▸ **What you will do**
In the data that follows, count each line with the string "href"; the reply is the number only.

Dataset excerpts:

►

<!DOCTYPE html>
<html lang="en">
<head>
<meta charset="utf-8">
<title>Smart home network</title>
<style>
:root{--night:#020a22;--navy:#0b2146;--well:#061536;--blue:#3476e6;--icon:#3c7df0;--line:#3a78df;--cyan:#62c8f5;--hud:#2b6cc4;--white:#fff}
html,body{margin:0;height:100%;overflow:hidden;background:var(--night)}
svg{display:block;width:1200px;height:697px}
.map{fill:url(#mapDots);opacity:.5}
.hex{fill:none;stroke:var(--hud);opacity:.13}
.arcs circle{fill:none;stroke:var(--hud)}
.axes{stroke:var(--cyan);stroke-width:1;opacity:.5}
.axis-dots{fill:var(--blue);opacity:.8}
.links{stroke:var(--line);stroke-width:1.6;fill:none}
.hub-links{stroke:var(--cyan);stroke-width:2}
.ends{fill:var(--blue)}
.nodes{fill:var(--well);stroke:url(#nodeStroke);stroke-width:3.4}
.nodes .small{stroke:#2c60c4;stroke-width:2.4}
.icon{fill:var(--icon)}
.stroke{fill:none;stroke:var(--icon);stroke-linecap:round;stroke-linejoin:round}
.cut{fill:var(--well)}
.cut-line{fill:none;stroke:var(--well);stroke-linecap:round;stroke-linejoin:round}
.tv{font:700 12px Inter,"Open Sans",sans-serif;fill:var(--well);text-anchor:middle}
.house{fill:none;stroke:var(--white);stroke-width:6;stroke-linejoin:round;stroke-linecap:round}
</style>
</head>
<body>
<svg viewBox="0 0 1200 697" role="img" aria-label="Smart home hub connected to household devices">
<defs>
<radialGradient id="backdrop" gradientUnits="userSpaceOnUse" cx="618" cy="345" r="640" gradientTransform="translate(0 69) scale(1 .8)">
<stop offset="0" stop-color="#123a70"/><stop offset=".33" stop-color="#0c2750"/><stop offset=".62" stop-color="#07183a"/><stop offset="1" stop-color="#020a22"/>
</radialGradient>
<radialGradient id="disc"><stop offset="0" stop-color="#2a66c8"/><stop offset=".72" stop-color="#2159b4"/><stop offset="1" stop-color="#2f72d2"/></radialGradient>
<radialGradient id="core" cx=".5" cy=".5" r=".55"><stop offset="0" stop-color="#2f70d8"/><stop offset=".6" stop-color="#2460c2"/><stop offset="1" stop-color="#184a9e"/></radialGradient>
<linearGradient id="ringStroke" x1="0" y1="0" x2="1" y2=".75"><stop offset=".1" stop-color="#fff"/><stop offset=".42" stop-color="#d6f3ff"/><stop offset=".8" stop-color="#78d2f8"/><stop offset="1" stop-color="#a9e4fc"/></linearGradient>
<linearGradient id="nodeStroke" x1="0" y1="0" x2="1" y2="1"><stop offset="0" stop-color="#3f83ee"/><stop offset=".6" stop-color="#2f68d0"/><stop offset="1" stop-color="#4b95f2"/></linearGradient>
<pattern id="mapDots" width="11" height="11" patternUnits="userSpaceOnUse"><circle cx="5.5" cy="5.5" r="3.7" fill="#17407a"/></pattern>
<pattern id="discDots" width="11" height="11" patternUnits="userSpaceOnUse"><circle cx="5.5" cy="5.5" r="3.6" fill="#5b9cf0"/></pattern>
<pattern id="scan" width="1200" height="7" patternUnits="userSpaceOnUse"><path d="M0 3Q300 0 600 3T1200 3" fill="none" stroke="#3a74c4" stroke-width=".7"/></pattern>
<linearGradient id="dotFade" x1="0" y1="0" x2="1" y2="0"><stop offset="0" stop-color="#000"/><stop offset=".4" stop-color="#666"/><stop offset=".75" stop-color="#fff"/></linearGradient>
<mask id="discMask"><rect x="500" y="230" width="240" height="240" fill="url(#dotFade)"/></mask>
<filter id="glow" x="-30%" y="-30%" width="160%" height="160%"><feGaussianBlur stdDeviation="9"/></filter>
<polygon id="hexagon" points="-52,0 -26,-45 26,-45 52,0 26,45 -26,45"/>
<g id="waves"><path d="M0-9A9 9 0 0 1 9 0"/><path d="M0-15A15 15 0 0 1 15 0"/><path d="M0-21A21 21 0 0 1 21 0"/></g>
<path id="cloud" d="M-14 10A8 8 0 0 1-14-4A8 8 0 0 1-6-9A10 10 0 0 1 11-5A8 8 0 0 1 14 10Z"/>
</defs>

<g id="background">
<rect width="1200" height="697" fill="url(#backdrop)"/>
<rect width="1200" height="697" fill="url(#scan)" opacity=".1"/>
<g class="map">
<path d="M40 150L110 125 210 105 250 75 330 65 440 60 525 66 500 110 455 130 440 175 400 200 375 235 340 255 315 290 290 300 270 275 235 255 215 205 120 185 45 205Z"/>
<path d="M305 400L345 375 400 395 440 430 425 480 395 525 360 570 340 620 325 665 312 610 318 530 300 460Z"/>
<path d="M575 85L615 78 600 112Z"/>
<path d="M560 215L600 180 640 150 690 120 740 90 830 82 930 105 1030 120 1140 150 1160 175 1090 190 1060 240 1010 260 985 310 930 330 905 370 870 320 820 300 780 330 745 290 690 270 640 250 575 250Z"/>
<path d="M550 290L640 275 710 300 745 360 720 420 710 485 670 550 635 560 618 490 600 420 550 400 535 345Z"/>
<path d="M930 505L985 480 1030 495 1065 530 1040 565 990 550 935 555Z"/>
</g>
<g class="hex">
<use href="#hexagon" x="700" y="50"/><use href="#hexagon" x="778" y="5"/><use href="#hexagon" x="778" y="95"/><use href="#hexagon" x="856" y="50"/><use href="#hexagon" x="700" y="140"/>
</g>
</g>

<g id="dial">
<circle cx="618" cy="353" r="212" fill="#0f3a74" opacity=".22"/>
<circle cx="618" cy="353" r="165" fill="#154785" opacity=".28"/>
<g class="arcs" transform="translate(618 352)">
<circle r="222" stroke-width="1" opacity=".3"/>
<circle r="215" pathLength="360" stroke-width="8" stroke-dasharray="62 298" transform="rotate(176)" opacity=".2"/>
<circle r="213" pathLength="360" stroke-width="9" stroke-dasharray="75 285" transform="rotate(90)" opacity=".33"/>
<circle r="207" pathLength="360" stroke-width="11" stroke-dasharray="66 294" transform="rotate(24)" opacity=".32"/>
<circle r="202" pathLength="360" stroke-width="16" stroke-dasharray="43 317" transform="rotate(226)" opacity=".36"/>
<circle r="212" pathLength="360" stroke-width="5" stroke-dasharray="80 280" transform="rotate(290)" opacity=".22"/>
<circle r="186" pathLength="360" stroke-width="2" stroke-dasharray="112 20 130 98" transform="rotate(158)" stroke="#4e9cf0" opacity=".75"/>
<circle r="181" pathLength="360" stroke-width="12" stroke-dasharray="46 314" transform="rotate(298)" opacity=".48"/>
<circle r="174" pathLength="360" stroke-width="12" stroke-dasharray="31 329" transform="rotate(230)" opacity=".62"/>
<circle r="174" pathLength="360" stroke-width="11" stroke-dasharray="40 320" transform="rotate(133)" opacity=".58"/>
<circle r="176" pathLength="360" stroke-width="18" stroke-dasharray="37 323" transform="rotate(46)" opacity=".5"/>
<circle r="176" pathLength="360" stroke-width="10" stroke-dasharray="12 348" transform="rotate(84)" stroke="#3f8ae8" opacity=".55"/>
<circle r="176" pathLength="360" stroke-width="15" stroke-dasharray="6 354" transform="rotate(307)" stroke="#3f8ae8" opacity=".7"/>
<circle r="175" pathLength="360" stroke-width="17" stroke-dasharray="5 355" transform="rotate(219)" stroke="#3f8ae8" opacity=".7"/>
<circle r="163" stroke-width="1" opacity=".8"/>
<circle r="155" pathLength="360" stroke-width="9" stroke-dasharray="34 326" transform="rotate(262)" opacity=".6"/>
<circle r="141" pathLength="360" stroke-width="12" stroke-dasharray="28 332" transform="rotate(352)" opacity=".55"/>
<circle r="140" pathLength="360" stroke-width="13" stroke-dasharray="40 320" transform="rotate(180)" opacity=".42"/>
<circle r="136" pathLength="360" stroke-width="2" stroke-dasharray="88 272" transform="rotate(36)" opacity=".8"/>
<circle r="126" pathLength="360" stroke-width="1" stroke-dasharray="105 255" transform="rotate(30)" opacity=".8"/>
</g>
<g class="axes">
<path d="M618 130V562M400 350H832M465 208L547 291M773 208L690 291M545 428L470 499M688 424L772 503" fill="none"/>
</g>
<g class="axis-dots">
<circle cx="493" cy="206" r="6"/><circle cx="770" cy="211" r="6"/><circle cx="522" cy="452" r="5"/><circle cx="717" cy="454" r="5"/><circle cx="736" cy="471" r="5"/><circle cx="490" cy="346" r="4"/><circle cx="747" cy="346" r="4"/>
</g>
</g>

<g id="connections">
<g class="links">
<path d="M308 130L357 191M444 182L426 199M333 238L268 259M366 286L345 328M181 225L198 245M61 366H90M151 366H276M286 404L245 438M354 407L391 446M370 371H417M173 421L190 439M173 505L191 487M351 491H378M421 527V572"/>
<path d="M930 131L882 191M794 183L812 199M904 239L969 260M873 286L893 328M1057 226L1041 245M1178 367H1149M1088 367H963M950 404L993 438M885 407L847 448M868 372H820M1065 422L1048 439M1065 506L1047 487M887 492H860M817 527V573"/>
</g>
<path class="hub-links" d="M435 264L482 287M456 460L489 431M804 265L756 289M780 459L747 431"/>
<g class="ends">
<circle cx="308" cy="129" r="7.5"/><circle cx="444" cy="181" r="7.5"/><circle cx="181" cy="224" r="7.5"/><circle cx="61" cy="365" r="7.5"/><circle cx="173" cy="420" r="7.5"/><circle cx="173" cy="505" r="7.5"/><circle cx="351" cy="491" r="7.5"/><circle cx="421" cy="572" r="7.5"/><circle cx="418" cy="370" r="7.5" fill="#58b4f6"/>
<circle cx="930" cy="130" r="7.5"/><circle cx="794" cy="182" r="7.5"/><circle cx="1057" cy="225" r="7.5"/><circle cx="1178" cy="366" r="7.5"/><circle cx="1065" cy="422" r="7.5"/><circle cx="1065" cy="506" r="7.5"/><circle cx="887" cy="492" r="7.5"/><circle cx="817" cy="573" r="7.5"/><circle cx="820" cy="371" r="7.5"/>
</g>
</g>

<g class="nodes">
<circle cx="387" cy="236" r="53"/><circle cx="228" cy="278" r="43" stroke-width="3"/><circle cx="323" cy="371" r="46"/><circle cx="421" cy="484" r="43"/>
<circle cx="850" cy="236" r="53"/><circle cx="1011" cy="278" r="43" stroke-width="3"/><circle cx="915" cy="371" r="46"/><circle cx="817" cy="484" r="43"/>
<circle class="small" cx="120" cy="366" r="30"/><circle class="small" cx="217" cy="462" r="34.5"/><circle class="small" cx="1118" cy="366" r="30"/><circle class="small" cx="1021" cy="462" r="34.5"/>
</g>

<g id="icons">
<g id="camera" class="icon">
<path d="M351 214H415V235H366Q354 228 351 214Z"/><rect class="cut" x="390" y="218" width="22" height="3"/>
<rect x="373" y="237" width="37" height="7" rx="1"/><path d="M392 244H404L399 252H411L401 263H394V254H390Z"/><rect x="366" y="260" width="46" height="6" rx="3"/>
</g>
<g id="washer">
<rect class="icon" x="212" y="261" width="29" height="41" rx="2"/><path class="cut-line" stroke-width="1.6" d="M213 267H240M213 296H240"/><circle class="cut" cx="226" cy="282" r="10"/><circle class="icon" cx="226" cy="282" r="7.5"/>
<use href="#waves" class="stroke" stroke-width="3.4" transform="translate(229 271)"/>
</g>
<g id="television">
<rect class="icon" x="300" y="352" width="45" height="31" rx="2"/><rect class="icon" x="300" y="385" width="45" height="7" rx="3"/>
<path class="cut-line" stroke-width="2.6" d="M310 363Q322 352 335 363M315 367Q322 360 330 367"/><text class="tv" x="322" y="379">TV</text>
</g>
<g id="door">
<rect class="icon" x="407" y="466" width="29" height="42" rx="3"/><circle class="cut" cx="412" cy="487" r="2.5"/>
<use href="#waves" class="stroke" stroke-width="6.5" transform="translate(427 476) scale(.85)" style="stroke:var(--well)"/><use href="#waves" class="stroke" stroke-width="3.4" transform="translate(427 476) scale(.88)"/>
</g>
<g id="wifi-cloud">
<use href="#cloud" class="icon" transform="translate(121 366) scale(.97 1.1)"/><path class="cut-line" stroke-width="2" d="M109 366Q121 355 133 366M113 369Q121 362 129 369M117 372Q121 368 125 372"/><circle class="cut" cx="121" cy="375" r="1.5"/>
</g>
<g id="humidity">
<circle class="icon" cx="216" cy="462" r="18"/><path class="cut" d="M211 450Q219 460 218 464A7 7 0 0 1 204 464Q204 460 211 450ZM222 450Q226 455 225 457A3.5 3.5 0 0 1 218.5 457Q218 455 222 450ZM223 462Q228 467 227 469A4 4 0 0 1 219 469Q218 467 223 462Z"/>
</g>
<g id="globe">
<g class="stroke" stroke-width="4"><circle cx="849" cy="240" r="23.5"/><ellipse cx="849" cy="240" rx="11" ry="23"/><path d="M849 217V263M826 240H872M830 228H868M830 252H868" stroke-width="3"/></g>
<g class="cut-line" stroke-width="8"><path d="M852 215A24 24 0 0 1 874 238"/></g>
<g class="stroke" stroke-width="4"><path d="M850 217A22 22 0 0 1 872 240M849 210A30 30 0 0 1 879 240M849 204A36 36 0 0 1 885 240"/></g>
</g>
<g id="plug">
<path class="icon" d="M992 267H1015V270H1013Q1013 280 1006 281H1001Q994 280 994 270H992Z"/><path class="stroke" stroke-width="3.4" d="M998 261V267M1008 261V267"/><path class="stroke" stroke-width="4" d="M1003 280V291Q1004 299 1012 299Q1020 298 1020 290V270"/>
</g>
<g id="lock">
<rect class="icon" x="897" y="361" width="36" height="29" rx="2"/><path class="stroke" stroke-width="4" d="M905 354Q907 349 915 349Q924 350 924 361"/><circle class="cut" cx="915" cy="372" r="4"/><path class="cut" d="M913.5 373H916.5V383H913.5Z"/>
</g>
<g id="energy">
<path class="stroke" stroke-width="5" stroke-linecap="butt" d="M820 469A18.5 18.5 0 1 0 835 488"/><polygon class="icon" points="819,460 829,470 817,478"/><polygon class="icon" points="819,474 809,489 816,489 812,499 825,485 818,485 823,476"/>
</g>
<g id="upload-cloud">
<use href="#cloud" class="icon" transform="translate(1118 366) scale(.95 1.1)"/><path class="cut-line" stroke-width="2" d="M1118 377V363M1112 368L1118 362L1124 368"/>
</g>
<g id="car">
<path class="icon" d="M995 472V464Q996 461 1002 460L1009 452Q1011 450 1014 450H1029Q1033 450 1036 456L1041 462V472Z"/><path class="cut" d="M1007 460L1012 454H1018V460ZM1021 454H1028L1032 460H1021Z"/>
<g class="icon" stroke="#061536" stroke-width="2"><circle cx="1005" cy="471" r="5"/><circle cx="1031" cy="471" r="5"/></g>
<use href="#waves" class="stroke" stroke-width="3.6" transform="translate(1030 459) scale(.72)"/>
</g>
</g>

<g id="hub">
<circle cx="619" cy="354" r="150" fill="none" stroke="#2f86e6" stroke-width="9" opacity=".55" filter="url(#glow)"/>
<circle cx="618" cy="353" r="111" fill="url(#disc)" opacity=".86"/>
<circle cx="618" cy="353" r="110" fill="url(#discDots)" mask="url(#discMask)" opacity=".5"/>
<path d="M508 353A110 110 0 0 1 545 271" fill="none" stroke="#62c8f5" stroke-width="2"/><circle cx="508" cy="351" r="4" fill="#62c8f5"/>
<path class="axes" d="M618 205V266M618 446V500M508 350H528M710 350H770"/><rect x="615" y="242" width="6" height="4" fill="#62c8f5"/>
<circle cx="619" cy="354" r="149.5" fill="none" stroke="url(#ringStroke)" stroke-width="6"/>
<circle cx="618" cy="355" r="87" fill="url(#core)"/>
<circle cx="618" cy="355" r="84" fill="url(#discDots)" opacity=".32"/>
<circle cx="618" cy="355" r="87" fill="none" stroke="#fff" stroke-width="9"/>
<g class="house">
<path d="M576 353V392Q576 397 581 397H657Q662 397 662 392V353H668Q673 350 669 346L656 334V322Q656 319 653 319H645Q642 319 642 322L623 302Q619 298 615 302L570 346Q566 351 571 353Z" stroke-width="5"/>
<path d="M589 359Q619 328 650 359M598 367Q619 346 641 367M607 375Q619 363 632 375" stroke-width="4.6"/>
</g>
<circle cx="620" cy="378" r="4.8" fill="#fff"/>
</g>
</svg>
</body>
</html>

◄
►

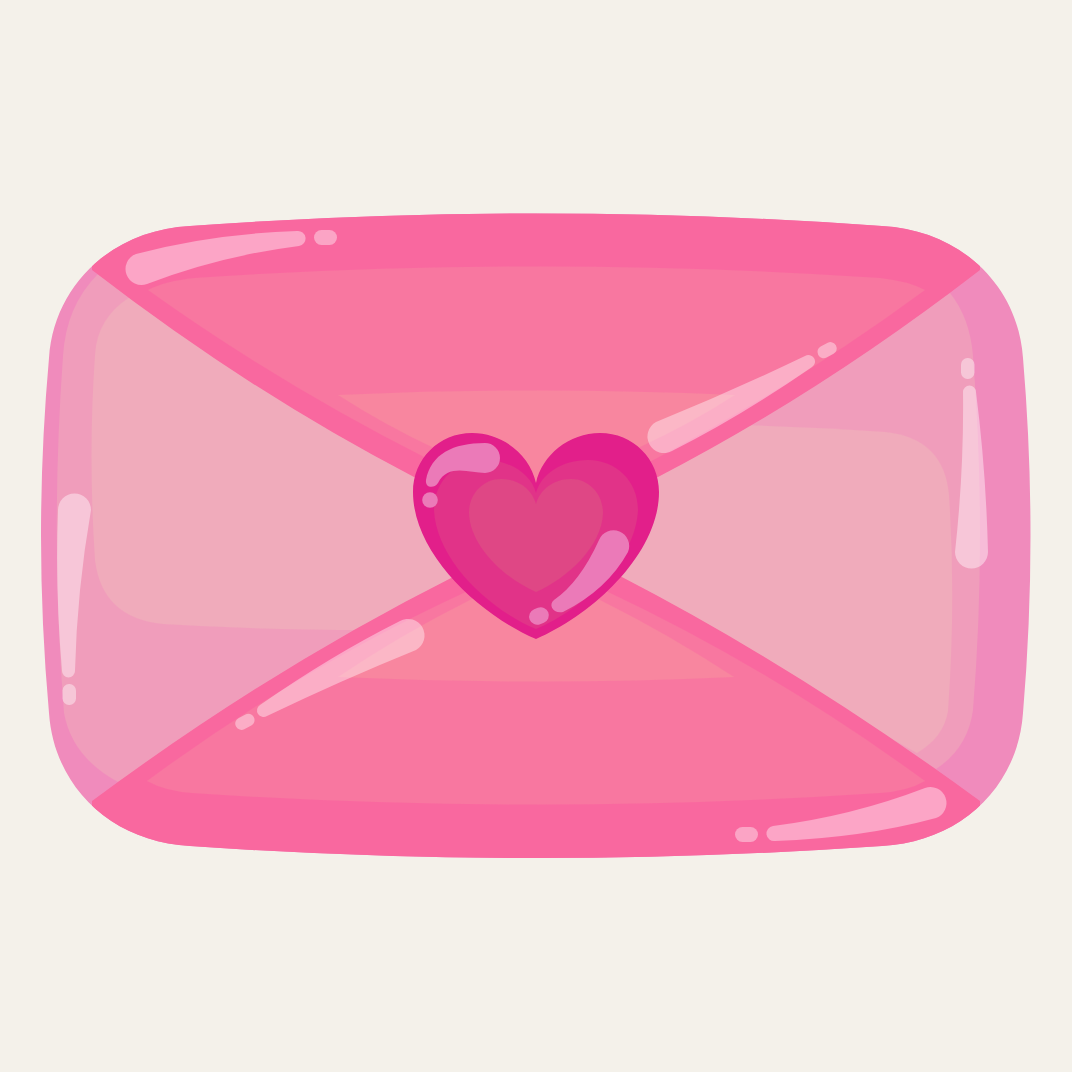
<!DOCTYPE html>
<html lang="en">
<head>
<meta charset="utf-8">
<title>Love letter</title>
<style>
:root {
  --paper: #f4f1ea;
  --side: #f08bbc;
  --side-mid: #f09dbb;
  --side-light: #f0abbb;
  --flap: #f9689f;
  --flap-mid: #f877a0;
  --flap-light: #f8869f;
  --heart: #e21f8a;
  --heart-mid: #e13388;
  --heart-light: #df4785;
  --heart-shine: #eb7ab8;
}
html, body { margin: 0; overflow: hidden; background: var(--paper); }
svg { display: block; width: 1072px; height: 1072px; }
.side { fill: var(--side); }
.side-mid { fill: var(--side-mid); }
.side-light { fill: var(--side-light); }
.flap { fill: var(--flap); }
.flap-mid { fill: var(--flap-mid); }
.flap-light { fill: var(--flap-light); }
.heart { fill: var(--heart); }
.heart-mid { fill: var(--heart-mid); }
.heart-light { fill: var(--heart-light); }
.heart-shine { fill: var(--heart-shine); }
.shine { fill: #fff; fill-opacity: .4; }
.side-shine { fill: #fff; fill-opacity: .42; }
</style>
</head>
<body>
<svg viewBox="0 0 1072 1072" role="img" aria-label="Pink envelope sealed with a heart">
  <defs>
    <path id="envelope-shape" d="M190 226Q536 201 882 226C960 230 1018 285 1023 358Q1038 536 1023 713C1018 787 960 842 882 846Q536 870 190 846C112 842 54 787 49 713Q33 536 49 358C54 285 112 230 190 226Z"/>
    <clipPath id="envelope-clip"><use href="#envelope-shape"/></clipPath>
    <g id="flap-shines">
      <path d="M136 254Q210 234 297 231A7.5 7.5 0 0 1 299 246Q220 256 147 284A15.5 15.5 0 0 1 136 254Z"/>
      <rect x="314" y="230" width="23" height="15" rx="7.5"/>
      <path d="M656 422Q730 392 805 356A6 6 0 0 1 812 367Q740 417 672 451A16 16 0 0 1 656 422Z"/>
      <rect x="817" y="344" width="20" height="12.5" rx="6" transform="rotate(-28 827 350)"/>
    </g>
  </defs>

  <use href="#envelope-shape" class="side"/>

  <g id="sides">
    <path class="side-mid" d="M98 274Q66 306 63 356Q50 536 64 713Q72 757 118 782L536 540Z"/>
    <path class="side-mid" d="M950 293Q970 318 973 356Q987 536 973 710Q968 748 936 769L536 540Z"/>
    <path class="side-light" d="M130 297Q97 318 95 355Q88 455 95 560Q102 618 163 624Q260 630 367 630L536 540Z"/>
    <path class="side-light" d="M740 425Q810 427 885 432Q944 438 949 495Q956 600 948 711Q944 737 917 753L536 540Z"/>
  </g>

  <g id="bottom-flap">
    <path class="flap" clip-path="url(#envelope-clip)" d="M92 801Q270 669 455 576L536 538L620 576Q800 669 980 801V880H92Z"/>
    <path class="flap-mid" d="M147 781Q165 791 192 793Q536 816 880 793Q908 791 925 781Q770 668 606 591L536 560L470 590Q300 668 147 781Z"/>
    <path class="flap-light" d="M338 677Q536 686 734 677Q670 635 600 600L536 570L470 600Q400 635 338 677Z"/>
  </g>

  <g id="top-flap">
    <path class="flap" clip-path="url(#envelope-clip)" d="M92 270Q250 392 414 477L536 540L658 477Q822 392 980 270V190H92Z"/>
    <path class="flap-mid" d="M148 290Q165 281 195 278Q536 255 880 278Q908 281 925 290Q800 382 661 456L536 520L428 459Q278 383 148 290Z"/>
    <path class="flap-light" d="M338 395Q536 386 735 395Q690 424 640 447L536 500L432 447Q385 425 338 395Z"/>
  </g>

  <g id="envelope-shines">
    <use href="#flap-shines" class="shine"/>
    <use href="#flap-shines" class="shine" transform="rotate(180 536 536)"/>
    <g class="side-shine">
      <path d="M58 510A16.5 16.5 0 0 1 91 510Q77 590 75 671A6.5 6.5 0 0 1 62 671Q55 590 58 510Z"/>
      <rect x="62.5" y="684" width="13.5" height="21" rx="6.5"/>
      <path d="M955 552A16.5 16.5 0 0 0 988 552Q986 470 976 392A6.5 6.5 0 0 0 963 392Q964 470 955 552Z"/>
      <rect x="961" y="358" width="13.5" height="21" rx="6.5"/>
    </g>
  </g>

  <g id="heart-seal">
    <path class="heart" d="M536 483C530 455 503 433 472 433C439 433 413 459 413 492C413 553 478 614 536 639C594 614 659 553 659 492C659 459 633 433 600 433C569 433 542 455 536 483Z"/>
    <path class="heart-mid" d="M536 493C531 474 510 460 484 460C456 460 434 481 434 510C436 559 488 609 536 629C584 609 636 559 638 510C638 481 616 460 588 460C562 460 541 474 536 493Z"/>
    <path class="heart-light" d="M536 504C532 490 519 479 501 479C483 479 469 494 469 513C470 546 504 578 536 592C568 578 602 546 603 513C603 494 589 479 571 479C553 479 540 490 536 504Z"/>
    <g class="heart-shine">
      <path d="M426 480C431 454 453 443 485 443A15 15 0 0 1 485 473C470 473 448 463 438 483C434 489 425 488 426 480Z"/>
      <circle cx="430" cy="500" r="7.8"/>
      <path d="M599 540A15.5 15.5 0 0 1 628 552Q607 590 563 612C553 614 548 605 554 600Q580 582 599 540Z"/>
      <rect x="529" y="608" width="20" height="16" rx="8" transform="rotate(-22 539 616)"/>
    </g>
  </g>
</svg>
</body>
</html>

◄

▸ **Solution**
10